### WHAT YOU ARE ASKED TO DO:
Tally the lines in the listing below that contain the string "start", and state only the total.

*** GIVEN RECORDS Section Begins ***

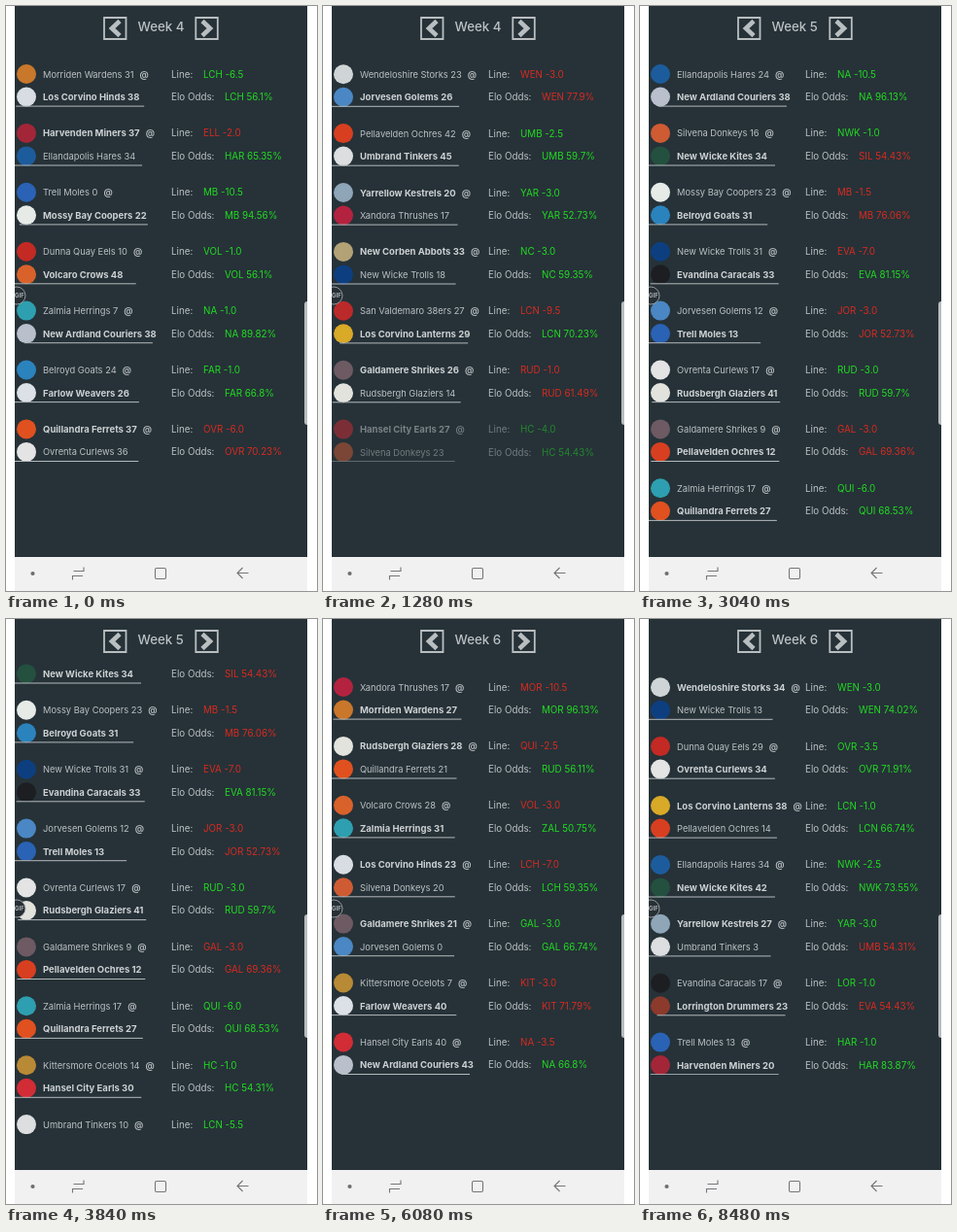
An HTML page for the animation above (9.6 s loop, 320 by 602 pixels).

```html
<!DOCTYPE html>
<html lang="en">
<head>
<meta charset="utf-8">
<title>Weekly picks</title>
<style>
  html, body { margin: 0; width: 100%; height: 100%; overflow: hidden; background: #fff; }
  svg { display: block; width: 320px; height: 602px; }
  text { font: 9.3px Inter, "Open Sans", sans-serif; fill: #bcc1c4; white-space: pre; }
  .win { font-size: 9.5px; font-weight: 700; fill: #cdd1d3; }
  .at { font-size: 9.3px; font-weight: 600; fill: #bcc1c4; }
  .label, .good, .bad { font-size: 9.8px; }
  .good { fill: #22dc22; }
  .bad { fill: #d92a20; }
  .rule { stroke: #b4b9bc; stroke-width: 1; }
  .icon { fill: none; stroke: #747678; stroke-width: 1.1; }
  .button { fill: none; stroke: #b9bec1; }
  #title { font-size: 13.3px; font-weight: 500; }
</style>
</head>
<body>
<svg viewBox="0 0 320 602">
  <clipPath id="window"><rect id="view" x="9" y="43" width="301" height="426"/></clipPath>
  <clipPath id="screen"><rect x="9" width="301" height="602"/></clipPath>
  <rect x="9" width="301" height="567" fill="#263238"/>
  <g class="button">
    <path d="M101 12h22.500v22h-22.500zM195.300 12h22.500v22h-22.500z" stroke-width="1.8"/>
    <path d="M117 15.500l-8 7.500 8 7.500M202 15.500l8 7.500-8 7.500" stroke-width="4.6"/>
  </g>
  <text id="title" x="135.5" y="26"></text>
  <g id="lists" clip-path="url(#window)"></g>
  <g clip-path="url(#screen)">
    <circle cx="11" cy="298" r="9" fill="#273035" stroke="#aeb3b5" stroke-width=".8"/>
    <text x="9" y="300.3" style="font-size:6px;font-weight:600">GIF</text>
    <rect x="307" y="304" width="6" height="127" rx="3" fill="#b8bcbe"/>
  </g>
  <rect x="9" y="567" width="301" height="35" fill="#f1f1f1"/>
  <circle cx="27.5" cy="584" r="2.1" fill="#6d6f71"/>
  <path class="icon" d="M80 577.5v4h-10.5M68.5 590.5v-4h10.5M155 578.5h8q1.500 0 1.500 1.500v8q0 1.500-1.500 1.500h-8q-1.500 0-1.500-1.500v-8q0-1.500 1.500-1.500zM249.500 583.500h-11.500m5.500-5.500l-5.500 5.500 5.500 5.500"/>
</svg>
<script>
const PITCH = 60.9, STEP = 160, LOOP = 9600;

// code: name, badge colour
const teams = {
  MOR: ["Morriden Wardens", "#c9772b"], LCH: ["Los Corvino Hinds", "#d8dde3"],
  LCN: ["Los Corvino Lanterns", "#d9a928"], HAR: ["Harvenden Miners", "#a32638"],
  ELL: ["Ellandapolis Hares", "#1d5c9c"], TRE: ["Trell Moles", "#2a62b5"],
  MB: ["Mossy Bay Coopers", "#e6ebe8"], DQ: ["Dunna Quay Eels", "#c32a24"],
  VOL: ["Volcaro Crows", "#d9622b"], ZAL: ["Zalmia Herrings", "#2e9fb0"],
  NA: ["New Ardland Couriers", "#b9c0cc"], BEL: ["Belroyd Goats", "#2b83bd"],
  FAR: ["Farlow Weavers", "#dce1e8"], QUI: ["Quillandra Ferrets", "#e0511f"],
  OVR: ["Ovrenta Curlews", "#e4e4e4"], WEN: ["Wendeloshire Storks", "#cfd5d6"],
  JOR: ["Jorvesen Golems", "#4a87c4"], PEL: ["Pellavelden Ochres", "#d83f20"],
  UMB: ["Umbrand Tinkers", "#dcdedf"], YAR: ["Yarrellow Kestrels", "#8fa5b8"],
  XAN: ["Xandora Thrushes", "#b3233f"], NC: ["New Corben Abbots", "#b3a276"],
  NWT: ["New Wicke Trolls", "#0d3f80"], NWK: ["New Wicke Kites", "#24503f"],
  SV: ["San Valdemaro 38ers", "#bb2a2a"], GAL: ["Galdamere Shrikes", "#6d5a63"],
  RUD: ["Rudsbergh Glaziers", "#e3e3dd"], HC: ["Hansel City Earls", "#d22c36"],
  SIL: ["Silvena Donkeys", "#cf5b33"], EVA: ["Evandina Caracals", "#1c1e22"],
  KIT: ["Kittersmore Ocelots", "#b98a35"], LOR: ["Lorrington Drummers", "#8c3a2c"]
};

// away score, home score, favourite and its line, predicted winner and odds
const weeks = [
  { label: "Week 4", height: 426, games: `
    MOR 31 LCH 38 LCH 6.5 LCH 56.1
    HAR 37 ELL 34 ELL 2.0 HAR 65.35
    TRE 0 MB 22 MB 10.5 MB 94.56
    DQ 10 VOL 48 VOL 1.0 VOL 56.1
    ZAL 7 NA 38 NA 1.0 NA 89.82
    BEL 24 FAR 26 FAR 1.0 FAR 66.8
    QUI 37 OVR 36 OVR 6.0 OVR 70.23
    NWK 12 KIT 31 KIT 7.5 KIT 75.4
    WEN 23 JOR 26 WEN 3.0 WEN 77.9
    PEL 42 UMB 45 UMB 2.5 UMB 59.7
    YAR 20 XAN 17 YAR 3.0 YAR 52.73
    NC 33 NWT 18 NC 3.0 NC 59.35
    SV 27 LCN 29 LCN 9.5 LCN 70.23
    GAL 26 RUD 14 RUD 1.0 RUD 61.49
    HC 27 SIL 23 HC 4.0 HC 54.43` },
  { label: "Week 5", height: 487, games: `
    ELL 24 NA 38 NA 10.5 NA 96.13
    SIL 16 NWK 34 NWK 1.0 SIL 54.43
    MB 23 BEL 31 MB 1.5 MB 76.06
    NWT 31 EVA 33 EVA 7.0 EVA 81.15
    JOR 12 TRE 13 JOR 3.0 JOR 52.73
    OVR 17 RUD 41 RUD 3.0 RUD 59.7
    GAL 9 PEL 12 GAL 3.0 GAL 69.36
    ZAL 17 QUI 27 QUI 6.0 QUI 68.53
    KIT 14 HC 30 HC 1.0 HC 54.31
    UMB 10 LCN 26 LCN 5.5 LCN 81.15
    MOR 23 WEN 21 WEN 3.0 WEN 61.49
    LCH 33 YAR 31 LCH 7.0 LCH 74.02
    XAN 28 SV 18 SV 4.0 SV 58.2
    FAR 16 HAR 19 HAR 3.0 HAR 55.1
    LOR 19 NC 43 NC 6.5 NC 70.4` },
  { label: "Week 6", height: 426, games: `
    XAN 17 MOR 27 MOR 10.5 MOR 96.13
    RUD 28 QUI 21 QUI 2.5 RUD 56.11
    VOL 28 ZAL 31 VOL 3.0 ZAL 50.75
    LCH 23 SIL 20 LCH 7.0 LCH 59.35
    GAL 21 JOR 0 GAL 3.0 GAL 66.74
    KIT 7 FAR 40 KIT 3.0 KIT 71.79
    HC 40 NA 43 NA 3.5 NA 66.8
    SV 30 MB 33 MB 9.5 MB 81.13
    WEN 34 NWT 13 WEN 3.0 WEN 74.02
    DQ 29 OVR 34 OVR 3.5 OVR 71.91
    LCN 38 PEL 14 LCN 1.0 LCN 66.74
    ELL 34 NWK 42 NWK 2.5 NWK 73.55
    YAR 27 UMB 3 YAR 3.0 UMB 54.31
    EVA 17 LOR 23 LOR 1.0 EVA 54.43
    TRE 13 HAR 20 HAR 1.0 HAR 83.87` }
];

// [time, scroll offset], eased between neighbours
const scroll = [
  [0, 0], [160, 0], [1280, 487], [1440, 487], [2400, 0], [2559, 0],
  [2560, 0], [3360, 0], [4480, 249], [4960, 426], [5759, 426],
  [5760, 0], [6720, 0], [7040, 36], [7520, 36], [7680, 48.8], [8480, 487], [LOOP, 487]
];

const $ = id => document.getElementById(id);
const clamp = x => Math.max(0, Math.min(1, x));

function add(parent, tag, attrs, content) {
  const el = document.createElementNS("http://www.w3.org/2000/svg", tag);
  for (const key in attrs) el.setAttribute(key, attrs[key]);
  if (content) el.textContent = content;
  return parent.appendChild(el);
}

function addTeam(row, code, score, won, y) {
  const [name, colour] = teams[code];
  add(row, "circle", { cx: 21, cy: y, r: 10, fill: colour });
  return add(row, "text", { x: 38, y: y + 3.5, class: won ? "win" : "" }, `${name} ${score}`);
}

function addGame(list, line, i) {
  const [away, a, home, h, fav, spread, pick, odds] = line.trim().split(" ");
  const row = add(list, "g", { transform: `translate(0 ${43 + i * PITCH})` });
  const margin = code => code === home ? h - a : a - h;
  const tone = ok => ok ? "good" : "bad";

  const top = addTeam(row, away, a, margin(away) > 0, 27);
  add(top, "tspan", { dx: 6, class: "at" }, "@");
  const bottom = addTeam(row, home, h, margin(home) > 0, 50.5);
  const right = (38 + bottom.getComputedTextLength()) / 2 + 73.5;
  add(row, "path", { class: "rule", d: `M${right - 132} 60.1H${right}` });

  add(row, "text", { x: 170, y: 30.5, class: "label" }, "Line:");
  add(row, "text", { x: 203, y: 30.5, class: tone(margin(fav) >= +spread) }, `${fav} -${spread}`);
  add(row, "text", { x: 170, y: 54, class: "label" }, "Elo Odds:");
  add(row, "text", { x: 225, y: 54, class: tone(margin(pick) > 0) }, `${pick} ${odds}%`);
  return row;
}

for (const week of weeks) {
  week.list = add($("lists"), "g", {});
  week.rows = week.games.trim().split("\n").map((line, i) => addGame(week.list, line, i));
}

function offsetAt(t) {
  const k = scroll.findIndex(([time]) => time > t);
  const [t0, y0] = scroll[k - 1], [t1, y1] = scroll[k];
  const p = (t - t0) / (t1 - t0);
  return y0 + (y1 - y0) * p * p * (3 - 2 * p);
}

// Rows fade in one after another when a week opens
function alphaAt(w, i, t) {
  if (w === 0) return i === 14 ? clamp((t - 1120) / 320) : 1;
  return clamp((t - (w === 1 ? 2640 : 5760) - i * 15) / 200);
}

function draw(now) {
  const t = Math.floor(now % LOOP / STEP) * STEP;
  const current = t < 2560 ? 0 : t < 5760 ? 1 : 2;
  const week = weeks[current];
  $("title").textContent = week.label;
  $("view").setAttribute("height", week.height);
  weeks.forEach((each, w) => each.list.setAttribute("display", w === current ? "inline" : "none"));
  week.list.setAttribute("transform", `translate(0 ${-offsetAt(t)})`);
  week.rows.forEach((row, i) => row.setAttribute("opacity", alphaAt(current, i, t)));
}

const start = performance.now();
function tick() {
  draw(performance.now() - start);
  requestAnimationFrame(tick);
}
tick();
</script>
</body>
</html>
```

*** GIVEN RECORDS Section Ends ***
*** GIVEN RECORDS Section Begins ***

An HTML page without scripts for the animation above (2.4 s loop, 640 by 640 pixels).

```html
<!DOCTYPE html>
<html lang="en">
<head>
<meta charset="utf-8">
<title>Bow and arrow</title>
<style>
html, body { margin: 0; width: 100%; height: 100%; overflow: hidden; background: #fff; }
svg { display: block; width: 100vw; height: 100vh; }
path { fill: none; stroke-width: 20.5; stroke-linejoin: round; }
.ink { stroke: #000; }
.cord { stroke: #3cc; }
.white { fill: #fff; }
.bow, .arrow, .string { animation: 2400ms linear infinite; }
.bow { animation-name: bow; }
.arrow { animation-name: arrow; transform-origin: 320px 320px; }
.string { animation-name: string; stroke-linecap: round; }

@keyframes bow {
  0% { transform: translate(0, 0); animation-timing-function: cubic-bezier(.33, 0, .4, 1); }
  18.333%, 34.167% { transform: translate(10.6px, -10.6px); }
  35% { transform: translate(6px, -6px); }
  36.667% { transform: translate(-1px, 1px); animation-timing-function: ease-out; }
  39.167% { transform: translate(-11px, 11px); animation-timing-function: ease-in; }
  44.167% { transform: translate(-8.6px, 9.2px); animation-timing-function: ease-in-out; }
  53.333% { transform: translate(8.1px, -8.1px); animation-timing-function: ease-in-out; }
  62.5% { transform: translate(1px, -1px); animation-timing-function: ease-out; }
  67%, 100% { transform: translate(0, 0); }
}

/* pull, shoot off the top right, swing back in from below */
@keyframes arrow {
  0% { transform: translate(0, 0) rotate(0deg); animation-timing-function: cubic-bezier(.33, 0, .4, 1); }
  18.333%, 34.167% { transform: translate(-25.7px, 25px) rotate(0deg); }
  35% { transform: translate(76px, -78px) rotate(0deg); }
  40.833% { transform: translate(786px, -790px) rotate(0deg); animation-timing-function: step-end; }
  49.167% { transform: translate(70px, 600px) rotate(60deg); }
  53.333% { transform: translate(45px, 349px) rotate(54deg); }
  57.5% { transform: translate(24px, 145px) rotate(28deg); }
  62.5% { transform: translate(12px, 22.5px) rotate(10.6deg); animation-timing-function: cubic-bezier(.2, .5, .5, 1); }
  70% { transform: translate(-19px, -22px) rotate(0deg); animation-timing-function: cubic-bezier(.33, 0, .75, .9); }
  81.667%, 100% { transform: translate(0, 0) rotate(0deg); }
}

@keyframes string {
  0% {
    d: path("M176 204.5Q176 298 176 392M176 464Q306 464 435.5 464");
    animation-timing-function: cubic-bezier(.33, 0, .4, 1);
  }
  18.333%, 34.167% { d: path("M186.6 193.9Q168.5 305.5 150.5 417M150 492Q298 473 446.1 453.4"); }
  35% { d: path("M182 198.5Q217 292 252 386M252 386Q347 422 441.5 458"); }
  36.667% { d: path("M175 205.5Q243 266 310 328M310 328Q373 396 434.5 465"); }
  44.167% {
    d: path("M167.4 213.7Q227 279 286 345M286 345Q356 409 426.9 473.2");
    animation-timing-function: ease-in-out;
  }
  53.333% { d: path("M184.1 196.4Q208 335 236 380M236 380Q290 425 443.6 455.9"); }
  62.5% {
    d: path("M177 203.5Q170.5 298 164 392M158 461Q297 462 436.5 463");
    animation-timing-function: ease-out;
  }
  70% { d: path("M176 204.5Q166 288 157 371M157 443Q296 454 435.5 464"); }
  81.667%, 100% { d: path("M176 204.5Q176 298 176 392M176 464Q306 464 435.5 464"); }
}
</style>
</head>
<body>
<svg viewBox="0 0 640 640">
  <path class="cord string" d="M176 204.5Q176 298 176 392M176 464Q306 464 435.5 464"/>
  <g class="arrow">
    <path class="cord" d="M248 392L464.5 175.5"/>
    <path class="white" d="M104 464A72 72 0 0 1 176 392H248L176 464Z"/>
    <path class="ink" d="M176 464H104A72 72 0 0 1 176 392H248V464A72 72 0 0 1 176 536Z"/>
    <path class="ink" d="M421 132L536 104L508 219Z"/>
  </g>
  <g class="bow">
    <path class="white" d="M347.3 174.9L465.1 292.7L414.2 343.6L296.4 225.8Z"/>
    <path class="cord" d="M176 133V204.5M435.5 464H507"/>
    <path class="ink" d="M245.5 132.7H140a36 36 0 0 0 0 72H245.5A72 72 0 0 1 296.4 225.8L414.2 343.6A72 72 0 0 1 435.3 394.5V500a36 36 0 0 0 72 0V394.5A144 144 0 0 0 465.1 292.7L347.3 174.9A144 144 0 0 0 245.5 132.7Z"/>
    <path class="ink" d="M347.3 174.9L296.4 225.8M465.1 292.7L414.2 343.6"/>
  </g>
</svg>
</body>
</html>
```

*** GIVEN RECORDS Section Ends ***

### RESULT FOR THIS TASK:
2